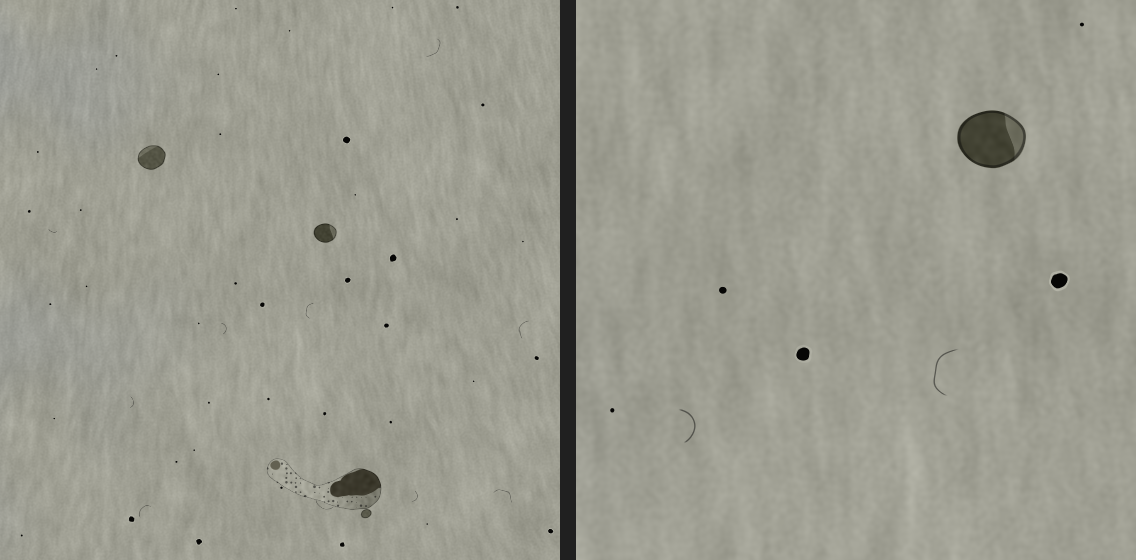
Left, the full canvas; right, a detail of the centre.
Write a Shadertoy shader that draws this texture.

```glsl
// Grey-green translucent film with fine, nearly vertical streaks, black specks,
// faint hairs, two dark oval bodies and one long body with a swollen dark end.
// Layers of stretched gradient noise make the film; distance shapes lie on top.

vec2 hash2(vec2 p) {
    vec3 q = fract(p.xyx * vec3(0.1031, 0.1030, 0.0973));
    q += dot(q, q.yzx + 33.33);
    return fract((q.xx + q.yz) * q.zy);
}

float gradientNoise(vec2 p) {
    vec2 i = floor(p), f = fract(p);
    vec2 u = f * f * f * (f * (f * 6.0 - 15.0) + 10.0);
    vec2 o = vec2(0.0, 1.0);
    float a = dot(hash2(i) * 2.0 - 1.0, f);
    float b = dot(hash2(i + o.yx) * 2.0 - 1.0, f - o.yx);
    float c = dot(hash2(i + o) * 2.0 - 1.0, f - o);
    float d = dot(hash2(i + 1.0) * 2.0 - 1.0, f - 1.0);
    return mix(mix(a, b, u.x), mix(c, d, u.x), u.y);
}

// Antialiased coverage of a signed distance
float cover(float d) {
    return clamp(0.5 - d * iResolution.y, 0.0, 1.0);
}

// Approximate distance to a tilted ellipse
float ellipse(vec2 p, vec2 radii, float tilt) {
    float c = cos(tilt), s = sin(tilt);
    p = mat2(c, -s, s, c) * p;
    return (length(p / radii) - 1.0) * min(radii.x, radii.y);
}

vec3 film(vec2 p) {
    // Streaks lean one way at the left and the other way at the right
    vec2 s = p + vec2(p.y * (0.4 * p.x - 0.12), 0.0);
    s.x += 0.012 * gradientNoise(p * 7.0);
    float tone = 0.055 * gradientNoise(s * vec2(66.0, 22.0));
    tone += 0.035 * gradientNoise(s * vec2(120.0, 48.0) + 31.0);
    tone += 0.050 * gradientNoise(s * vec2(25.0, 11.0) + 7.0);
    tone += 0.040 * gradientNoise(p * 5.0 + 3.0);
    tone += 0.035 * gradientNoise(p * 230.0);
    vec3 color = vec3(0.622, 0.622, 0.574) + tone;
    // Cool stains near the left side
    float stain = smoothstep(0.0, 0.5, gradientNoise(p * 4.0 + 19.0) + 0.15);
    return color + vec3(-0.012, -0.004, 0.022) * stain * smoothstep(0.45, 0.0, p.x);
}

void addHairs(inout vec3 color, vec2 p) {
    vec2 cell = floor(p * 6.0);
    vec2 h = hash2(cell + 71.0), k = hash2(cell + 137.0);
    vec2 q = p - (cell + 0.3 + 0.4 * h) / 6.0;
    q += 0.004 * gradientNoise(p * 60.0);
    float radius = mix(0.007, 0.02, k.x);
    vec2 facing = vec2(cos(k.y * 6.283), sin(k.y * 6.283));
    float arc = smoothstep(0.3, 0.5, dot(normalize(q + 1e-5), facing));
    float hair = cover(abs(length(q) - radius) - 0.0004) * arc;
    color *= 1.0 - 0.45 * hair * step(hash2(cell + 9.0).x, 0.35);
}

void addSpecks(inout vec3 color, vec2 p) {
    vec2 cell = floor(p * 9.0);
    vec2 h = hash2(cell + 211.0), k = hash2(cell + 53.0);
    float present = step(k.x, 0.56);
    float radius = 0.0012 + 0.0050 * pow(k.y, 4.0);
    vec2 q = p - (cell + 0.1 + 0.8 * h) / 9.0;
    float d = length(q * vec2(1.0, 0.9 + 0.25 * h.x)) - radius;
    d += 0.0016 * gradientNoise(p * 190.0) * smoothstep(0.001, 0.004, radius);
    float halo = cover(d - 0.0014) * smoothstep(0.002, 0.005, radius);
    color = mix(color, vec3(0.76, 0.76, 0.71), 0.6 * halo * present);
    color = mix(color, vec3(0.025, 0.025, 0.02), cover(d) * present);
}

// Dark oval with a paler slice on the side given by paleSide
void addOval(inout vec3 color, vec2 q, vec2 radii, float tilt, vec2 paleSide, vec3 body) {
    float wobble = gradientNoise(q * 70.0 + 5.0);
    float d = ellipse(q, radii, tilt) + 0.002 * wobble;
    float pale = cover(0.5 * radii.x + 0.004 * wobble - dot(q, paleSide));
    vec3 fill = mix(body, vec3(0.47, 0.47, 0.41), 0.75 * pale);
    fill += 0.06 * gradientNoise(q * 160.0);
    fill *= 1.0 - 0.4 * cover(abs(d + 0.0008) - 0.0007);
    color = mix(color, fill, cover(d));
}

void addLongBody(inout vec3 color, vec2 p) {
    // Swept circle along a curve, thin in the middle and swollen at the right
    float d = 1.0;
    for (int i = 0; i <= 24; i++) {
        float t = float(i) / 24.0;
        vec2 upper = mix(vec2(0.497, 0.162), vec2(0.55, 0.10), t);
        vec2 center = mix(upper, mix(vec2(0.55, 0.10), vec2(0.645, 0.127), t), t);
        float radius = mix(0.020, 0.036, smoothstep(0.5, 1.0, t)) - 0.006 * sin(3.1416 * t);
        d = min(d, length(p - center) - radius);
    }
    d += 0.003 * gradientNoise(p * 45.0);
    float swollen = smoothstep(0.57, 0.67, p.x);
    vec3 fill = mix(vec3(0.65, 0.65, 0.60), vec3(0.48, 0.48, 0.43), swollen);
    fill += 0.10 * gradientNoise(p * 110.0);

    // Pepper bubbles inside
    vec2 cell = floor(p * 120.0);
    vec2 h = hash2(cell);
    float bubble = length(p * 120.0 - cell - 0.3 - 0.4 * h) / 120.0 - 0.0024 * h.y;
    fill *= 1.0 - 0.5 * cover(bubble) * step(h.x, 0.5);

    // Dark masses at both ends, then the outline
    float rough = 0.005 * gradientNoise(p * 50.0 + 2.0);
    float mass = ellipse(p - vec2(0.645, 0.138), vec2(0.040, 0.023), 0.2);
    mass = min(mass, ellipse(p - vec2(0.610, 0.127), vec2(0.021, 0.015), 0.1)) + rough;
    vec3 massColor = vec3(0.23, 0.22, 0.17) + 0.06 * gradientNoise(p * 90.0);
    fill = mix(fill, massColor, cover(mass));
    float knot = length(p - vec2(0.492, 0.169)) - 0.009 + rough;
    fill = mix(fill, vec3(0.39, 0.38, 0.32), cover(knot));
    fill *= 1.0 - 0.35 * cover(abs(d + 0.0007) - 0.0006);
    color = mix(color, fill, cover(d));
}

void mainImage(out vec4 fragColor, in vec2 fragCoord) {
    vec2 p = fragCoord / iResolution.y;
    vec3 color = film(p);
    addHairs(color, p);
    addSpecks(color, p);
    addOval(color, p - vec2(0.271, 0.719), vec2(0.025, 0.021), 0.35, vec2(-0.5, 0.87), vec3(0.33, 0.33, 0.27));
    addOval(color, p - vec2(0.581, 0.584), vec2(0.020, 0.017), -0.1, vec2(0.97, 0.2), vec3(0.26, 0.26, 0.20));
    addOval(color, p - vec2(0.654, 0.082), vec2(0.010, 0.008), 0.3, vec2(0.6, -0.8), vec3(0.36, 0.36, 0.30));
    addLongBody(color, p);
    fragColor = vec4(color, 1.0);
}
```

» WHAT THE TASK REQUIRES: When the word "length" shows up in a line of the entries, report that line.

» THE COMPLETED TASK:
    return (length(p / radii) - 1.0) * min(radii.x, radii.y);
    float hair = cover(abs(length(q) - radius) - 0.0004) * arc;
    float d = length(q * vec2(1.0, 0.9 + 0.25 * h.x)) - radius;
        d = min(d, length(p - center) - radius);
    float bubble = length(p * 120.0 - cell - 0.3 - 0.4 * h) / 120.0 - 0.0024 * h.y;
    float knot = length(p - vec2(0.492, 0.169)) - 0.009 + rough;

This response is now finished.